  38. Michael Larkin, “Interview: Behind North Korea’s Use of Slave Labor,” The Diplomat, October 8, 2015, http://bit.ly/292aOKh (accessed on June 17, 2016).
  39. Rafał Tomański, “Polska w budowie,” http://bit.ly/28YDulX.
  40. Rafał Tomański, all further quotes taken from a mail exchange with the author, April 19, 2016.
  41. “A Prison with no Fence,” Database Center for North Korean Human Rights.
  42. “Jak Polska wspiera Koreę Północną,” Newsweek Polska, November 16, 2015, http://bit.ly/292iM7B (accessed on June 17, 2016).

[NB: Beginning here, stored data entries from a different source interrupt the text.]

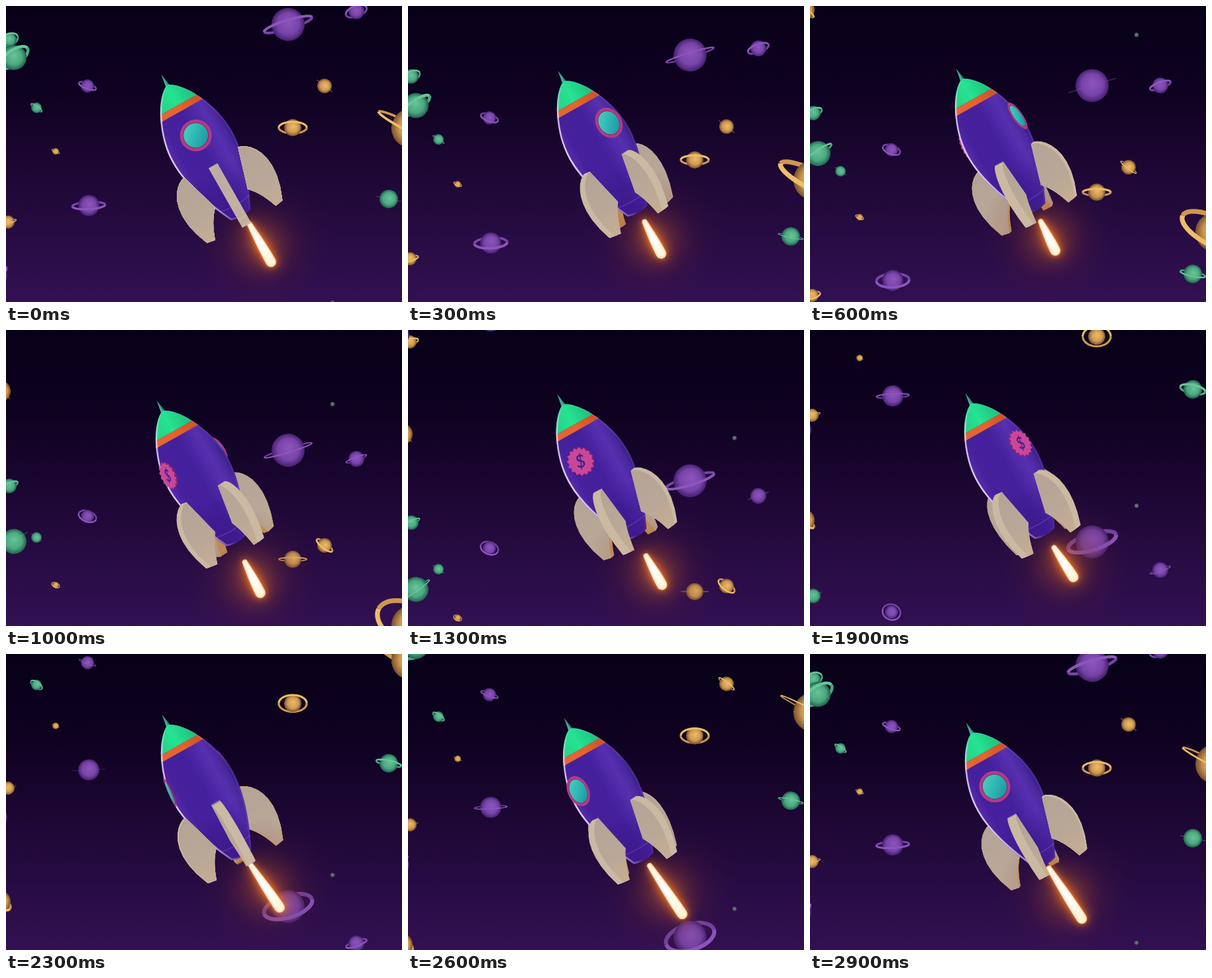
An HTML page with a canvas for the animation above (3 s loop, 598x448 px).

```html
<!DOCTYPE html>
<html lang="en">
<head>
<meta charset="utf-8">
<title>Rocket among planets</title>
<style>
html, body { margin: 0; width: 100%; height: 100%; overflow: hidden; background: #0a0018; }
canvas { display: block; width: 598px; height: 448px; }
</style>
</head>
<body>
<canvas id="stage" width="598" height="448"></canvas>
<script>
const W = 598, H = 448, STEPS = 30, STEP_MS = 100;
const ctx = document.getElementById('stage').getContext('2d');
const TAU = Math.PI * 2, rad = d => d * Math.PI / 180;

const PURPLE = ['#8e55bd', '#7844a8', '#452070'];
const GREEN = ['#68c598', '#4ba880', '#23604f'];
const GOLD = ['#edbd69', '#cf9850', '#76502f'];

// x, start y, pixels per step, radius, colours, ring radius, ring tilt, height where the ring is edge-on
const planets = [
  [426, 28, 15.4, 25, PURPLE, 41, -17, 130],
  [529, 8, 18.7, 12, PURPLE, 18, -20, 290],
  [5, 51, 18.5, 11, GREEN, 15, -25, 420],
  [12, 78, 24.2, 19, GREEN, 27, -35, 330],
  [46, 154, 16, 8, GREEN, 11, 35, 300],
  [123, 121, 16.1, 10, PURPLE, 15, 20, -60],
  [75, 220, 16.6, 5, GOLD, 7, 25, 60],
  [125, 302, 18.9, 16, PURPLE, 27, -3, 175],
  [3, 327, 18.5, 10, GOLD, 14, -15, 220],
  [-16, 408, 24, 18, PURPLE, 22, -40, 200],
  [-10, 520, 21.7, 17, GOLD, 21, 35, 120],
  [481, 121, 20.5, 11, GOLD, 16, 38, 150],
  [433, 184, 16.3, 13, GOLD, 23, 0, 420],
  [578, 292, 18.9, 14, GREEN, 21, 12, 290],
  [612, 185, 26.2, 30, GOLD, 60, 27, 120],
  [493, 449, 17.1, 3.5, ['#6f8277', '#53635f', '#302f43'], 0, 0, 0]
];

const keySteps = [0, 6, 10, 15, 19, 23, 29];
const sway = {
  x: [242, 228, 235, 232, 242, 243, 243],
  y: [120, 111, 123, 107, 112, 108, 120],
  fireTop: [243, 245, 259, 258, 250, 245, 234],
  fireEnd: [318, 303, 320, 316, 312, 331, 334],
  fireTopX: [6, -1, -3, -1, 3, 6, 2],
  fireEndX: [6, -4, -6, 0, 7, 13, 8]
};

// Smooth closed curve through the keys.
function track(values, s) {
  const n = keySteps.length;
  const time = i => keySteps[(i + n) % n] + STEPS * Math.floor(i / n);
  const val = i => values[(i + n) % n];
  const slope = i => (val(i + 1) - val(i - 1)) / (time(i + 1) - time(i - 1));
  let i = n - 1;
  while (keySteps[i] > s) i--;
  const d = time(i + 1) - time(i), u = (s - time(i)) / d, v = 1 - u;
  return val(i) * v * v * (1 + 2 * u) + val(i + 1) * u * u * (3 - 2 * u)
    + d * u * v * (slope(i) * v - slope(i + 1) * u);
}

function linear(x0, y0, x1, y1, stops) {
  const g = ctx.createLinearGradient(x0, y0, x1, y1);
  stops.forEach(([at, c]) => g.addColorStop(at, c));
  return g;
}

function radial(x, y, r, stops, fx = x, fy = y) {
  const g = ctx.createRadialGradient(fx, fy, 0, x, y, r);
  stops.forEach(([at, c]) => g.addColorStop(at, c));
  return g;
}

function disc(x, y, rx, ry, fill) {
  ctx.beginPath();
  ctx.ellipse(x, y, rx, ry, 0, 0, TAU);
  ctx.fillStyle = fill;
  ctx.fill();
}

function drawSky() {
  ctx.fillStyle = linear(0, 0, 0, H, [[0, '#080018'], [.3, '#0f0221'], [.6, '#1f0837'], [1, '#321052']]);
  ctx.fillRect(0, 0, W, H);
}

function drawPlanet(x, y, r, colors, ringR, tilt, eye) {
  if (y < -70 || y > H + 70) return;
  const open = ringR * (y - eye) * .0016;
  const half = front => {
    if (!ringR) return;
    ctx.beginPath();
    for (let i = 0; i <= 24; i++) {
      const a = Math.PI * (i / 24 + (front ? 0 : 1));
      ctx.lineTo(ringR * .92 * Math.cos(a), open * Math.sin(a));
    }
    ctx.strokeStyle = colors[front ? 0 : 1];
    ctx.lineWidth = Math.max(.8, Math.min(r * .24, Math.abs(open) * .6));
    ctx.globalAlpha = Math.min(1, .25 + Math.abs(open) / 3);
    ctx.stroke();
    ctx.globalAlpha = 1;
  };
  ctx.save();
  ctx.translate(x, y);
  ctx.rotate(rad(tilt));
  half(false);
  disc(0, 0, r, r, radial(0, 0, r, [[0, colors[0]], [.65, colors[1]], [1, colors[2]]], r * .1, -r * .15));
  half(true);
  ctx.restore();
}

function drawPlanets(s) {
  ctx.filter = 'blur(0.7px)';
  for (const [x, y0, v, ...look] of planets) {
    const span = v * 29.7, y = (y0 + v * s) % span;
    drawPlanet(x, y, ...look);
    drawPlanet(x, y - span, ...look);
  }
  ctx.filter = 'none';
}

function bodyPath() {
  ctx.beginPath();
  ctx.moveTo(0, 0);
  ctx.bezierCurveTo(22, 8, 51, 60, 51, 108);
  ctx.bezierCurveTo(51, 150, 32, 195, 17, 226);
  ctx.quadraticCurveTo(0, 232, -17, 226);
  ctx.bezierCurveTo(-32, 195, -51, 150, -51, 108);
  ctx.bezierCurveTo(-51, 60, -22, 8, 0, 0);
  ctx.closePath();
}

function drawBody() {
  ctx.beginPath();
  ctx.moveTo(0, -18);
  ctx.lineTo(3.5, 3);
  ctx.lineTo(-3.5, 3);
  ctx.fillStyle = linear(-3, 0, 3, 0, [[0, '#62c7b2'], [1, '#187665']]);
  ctx.fill();

  ctx.save();
  bodyPath();
  ctx.clip();
  ctx.fillStyle = linear(-51, 0, 51, 0,
    [[0, '#5a2cad'], [.15, '#47209c'], [.5, '#44209d'], [.78, '#5730b0'], [.92, '#4a279d'], [1, '#35197c']]);
  ctx.fillRect(-60, 0, 120, 235);
  ctx.fillStyle = linear(0, 150, 0, 230, [[0, 'rgba(40,12,110,0)'], [1, 'rgba(60,20,130,.6)']]);
  ctx.fillRect(-60, 150, 120, 85);
  ctx.fillStyle = linear(-30, 0, 34, 0, [[0, '#29cf84'], [.45, '#25e392'], [1, '#1cbc78']]);
  ctx.fillRect(-60, -2, 120, 37);
  ctx.fillStyle = linear(-38, 0, 38, 0, [[0, '#dd683c'], [.5, '#e8632c'], [1, '#c75228']]);
  ctx.fillRect(-60, 35, 120, 10);
  ctx.strokeStyle = 'rgba(120,75,200,.5)';
  ctx.lineWidth = 1.5;
  ctx.beginPath();
  ctx.moveTo(-30, 206);
  ctx.quadraticCurveTo(0, 213, 30, 206);
  ctx.stroke();
  bodyPath();
  ctx.lineWidth = 5;
  ctx.strokeStyle = linear(-51, 0, 51, 0,
    [[0, '#f3e9ff'], [.2, 'rgba(240,225,255,.8)'], [.5, 'rgba(220,200,255,0)'], [1, 'rgba(140,100,220,.25)']]);
  ctx.globalAlpha = .85;
  ctx.stroke();
  ctx.restore();
}

// Outline of a fin as radius and distance along the axis.
function finOutline() {
  const curve = (a, b, c, d) => Array.from({ length: 11 }, (_, i) => {
    const u = i / 10, v = 1 - u;
    return [0, 1].map(k => a[k] * v ** 3 + 3 * b[k] * v * v * u + 3 * c[k] * v * u * u + d[k] * u ** 3);
  });
  return [...curve([47, 136], [62, 138], [95, 168], [65, 237]), [53, 239],
    ...curve([53, 239], [47, 222], [40, 208], [29, 197])];
}
const fin = finOutline();

function drawFin(angle) {
  const sin = Math.sin(angle), cos = Math.cos(angle);
  const near = sin > 0 ? -7 : 7;
  const trace = (off, color) => {
    ctx.beginPath();
    for (const [r, a] of fin) ctx.lineTo(r * sin + off * cos, a + .1 * (r * cos - off * sin));
    ctx.closePath();
    ctx.fillStyle = ctx.strokeStyle = color;
    ctx.lineWidth = 1.2;
    ctx.fill();
    ctx.stroke();
  };
  const edge = cos < -.1 ? '#cf9a58' : '#cbb9a3';
  for (let i = 0; i <= 14; i++) trace(near * (i / 7 - 1), edge);
  if (Math.abs(sin) > .08) {
    trace(near, linear(0, 140, 0, 240, [[0, '#b5a397'], [.6, '#b9a797'], [1, '#c5ad92']]));
  }
}

function drawWindow() {
  disc(0, 0, 24, 24, '#b43b83');
  disc(0, 0, 19.5, 19.5, '#792b77');
  disc(0, 0, 18.5, 18.5, linear(-12, -14, 12, 14, [[0, '#45cbbd'], [.5, '#2eb6b2'], [1, '#2397a4']]));
}

function drawBadge() {
  ctx.beginPath();
  for (let i = 0; i < 32; i++) {
    const r = i % 2 ? 18.5 : 22.5, a = i * TAU / 32;
    ctx.lineTo(r * Math.cos(a), r * Math.sin(a));
  }
  ctx.closePath();
  ctx.fillStyle = '#ca4797';
  ctx.fill();
  ctx.rotate(rad(17));
  ctx.fillStyle = '#41208f';
  ctx.font = '600 27px Lato, sans-serif';
  ctx.textAlign = 'center';
  ctx.textBaseline = 'middle';
  ctx.fillText('$', 0, 1);
}

function drawDecal(angle, paint) {
  const cos = Math.cos(angle), sin = Math.sin(angle);
  const squash = Math.max(.1, Math.abs(cos));
  ctx.save();
  ctx.translate(48 * sin, 91 - 3 * cos);
  ctx.rotate(-.1 * sin);
  // A dark copy behind gives the raised rim.
  ctx.save();
  ctx.translate(-2.5 * sin, 0);
  ctx.scale(squash, 1);
  disc(0, 0, 21, 21, '#84256f');
  ctx.restore();
  ctx.scale(squash, 1);
  paint();
  ctx.restore();
}

function drawFire(s) {
  const [y0, y1, x0, x1] = ['fireTop', 'fireEnd', 'fireTopX', 'fireEndX'].map(k => track(sway[k], s));
  const midY = (y0 + y1) / 2, midX = (x0 + x1) / 2;
  ctx.fillStyle = radial(midX, midY, 105,
    [[0, 'rgba(215,105,45,.55)'], [.3, 'rgba(155,65,45,.36)'], [.6, 'rgba(95,35,55,.16)'], [1, 'rgba(70,20,60,0)']]);
  ctx.fillRect(midX - 105, midY - 105, 210, 210);

  ctx.save();
  ctx.translate(x0, y0);
  ctx.rotate(-Math.atan2(x1 - x0, y1 - y0));
  const len = Math.hypot(x1 - x0, y1 - y0);
  ctx.beginPath();
  ctx.moveTo(-3, 0);
  ctx.quadraticCurveTo(0, -3, 3, 0);
  ctx.bezierCurveTo(5, len * .3, 7, len * .6, 7, len - 8);
  ctx.bezierCurveTo(7, len + 2, -7, len + 2, -7, len - 8);
  ctx.bezierCurveTo(-7, len * .6, -5, len * .3, -3, 0);
  ctx.shadowColor = '#ff7a1c';
  ctx.shadowBlur = 20;
  ctx.fillStyle = '#ffb864';
  ctx.fill();
  ctx.shadowBlur = 9;
  ctx.fill();
  ctx.shadowBlur = 0;
  ctx.strokeStyle = '#ffc47a';
  ctx.lineWidth = 1.5;
  ctx.stroke();
  ctx.filter = 'blur(1px)';
  ctx.scale(.76, .97);
  ctx.fillStyle = linear(0, 0, 0, len, [[0, '#fff3df'], [.5, '#ffffff'], [1, '#fff2d5']]);
  ctx.fill();
  ctx.restore();
}

function drawRocket(s) {
  const spin = s / STEPS * TAU;
  const fins = [0, 1, 2, 3].map(i => spin + i * TAU / 4).sort((a, b) => Math.cos(a) - Math.cos(b));
  const decals = [[spin, drawWindow], [spin + Math.PI, drawBadge]];
  const isFront = a => Math.cos(a) > -1e-6;

  ctx.save();
  ctx.translate(track(sway.x, s), track(sway.y, s));
  ctx.rotate(rad(-29.5));
  ctx.save();
  ctx.translate(1.5, 0);
  for (const a of fins) if (!isFront(a)) drawFin(a);
  ctx.restore();
  drawFire(s);
  ctx.translate(1.5, 0);
  for (const [a, paint] of decals) if (!isFront(a) && Math.cos(a) > -.6) drawDecal(a, paint);
  drawBody();
  for (const [a, paint] of decals) if (isFront(a)) drawDecal(a, paint);
  for (const a of fins) if (isFront(a)) drawFin(a);
  ctx.restore();
}

function render(now) {
  const s = Math.floor(now / STEP_MS) % STEPS;
  drawSky();
  drawPlanets(s);
  drawRocket(s);
}

const start = performance.now();
function tick() {
  render(performance.now() - start);
  requestAnimationFrame(tick);
}
tick();
</script>
</body>
</html>
```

  43. Pete Pattisson, “North Koreans working as ‘state-sponsored slaves’ in Qatar,” The Guardian, November 7, 2014, http://bit.ly/1pvNbO5 (accessed on June 17, 2016).
  44. International Labour  Organization, “ILO Indicators of Forced Labour,” http://bit.ly/1K3MSNz (accessed on 59Barbara Wycisk, all further quotes taken from a conversation with the author, April 29, 2016.
  45. “Barbara Wycisk, all further quotes taken from a conversation with the author, April 29, 2016.
  46. “Pracownicy z Korei Północnej w Wilanowie. ‘Tu budują niewolnicy!’” Tvn Warszawa 24, May 1, 2016, http://bit.ly/28YEJSl (accessed on June 17, 2016).
  47. Andrei Lankov, “How much money do North Koreans make?” NK News, March 25, 2014, http://bit.ly/28YwbJJ (accessed on June 17, 2016).
  48. “Poland to see minimum wage hike from start-2016,” Radio Poland, September 16, 2015, http://bit.ly/28YlupW (accessed on June 17, 2016).
  49. Jacek Białas, all further quotes taken from a phone interview with the author, April 19, 2016.
  50. Rafał Tomański, “Polska w budowie,” http://bit.ly/28YDulX.
  51. “Cash for Kim, VICE Germany, http://bit.ly/1XnT13Q.
  52. European Parliament, “Charter of Fundamental Rights of the European Union,” http://bit.ly/1cOQRQV (accessed on June 17, 2016).
  53. “Directive 2011/98/EU of the European Parliament and of the Council of 13th December 2011,” Official Journal of the European Union, December 23, 2011, http://bit.ly/28YEOp9 (accessed on June 17, 2016).
  54. European Council, “North Korea: EU expands restrictive measures,” http://bit.ly/1q68BTD.
  55. United Nations Security Council, “Resolution 2270 (2016),” http://bit.ly/1RHqSPt (accessed on June 17, 2016).
  56. “North Korea putting thousands into forced labour abroad, UN says,” The Guardian, October 29, 2015, http://bit.ly/28Zm2lg (accessed on June 17, 2016).
  57. United Nations Human Rights “International Covenant on Civil and Political Rights,” http://bit.ly/Jz4HwZ (accessed on June 17, 2016).
  58. “U.N. Blocks Rights Move by North Korea,” The New York Times, October 31, 1997, http://nyti.ms/292jFNy (accessed on June 17, 2016).
Lorenzo Berardi

Lorenzo Berardi

is a freelance journalist based in Warsaw. He is a contributor for Lettera43, The Varsovian, Polonicult and former correspondent of Lettera43 from the UK.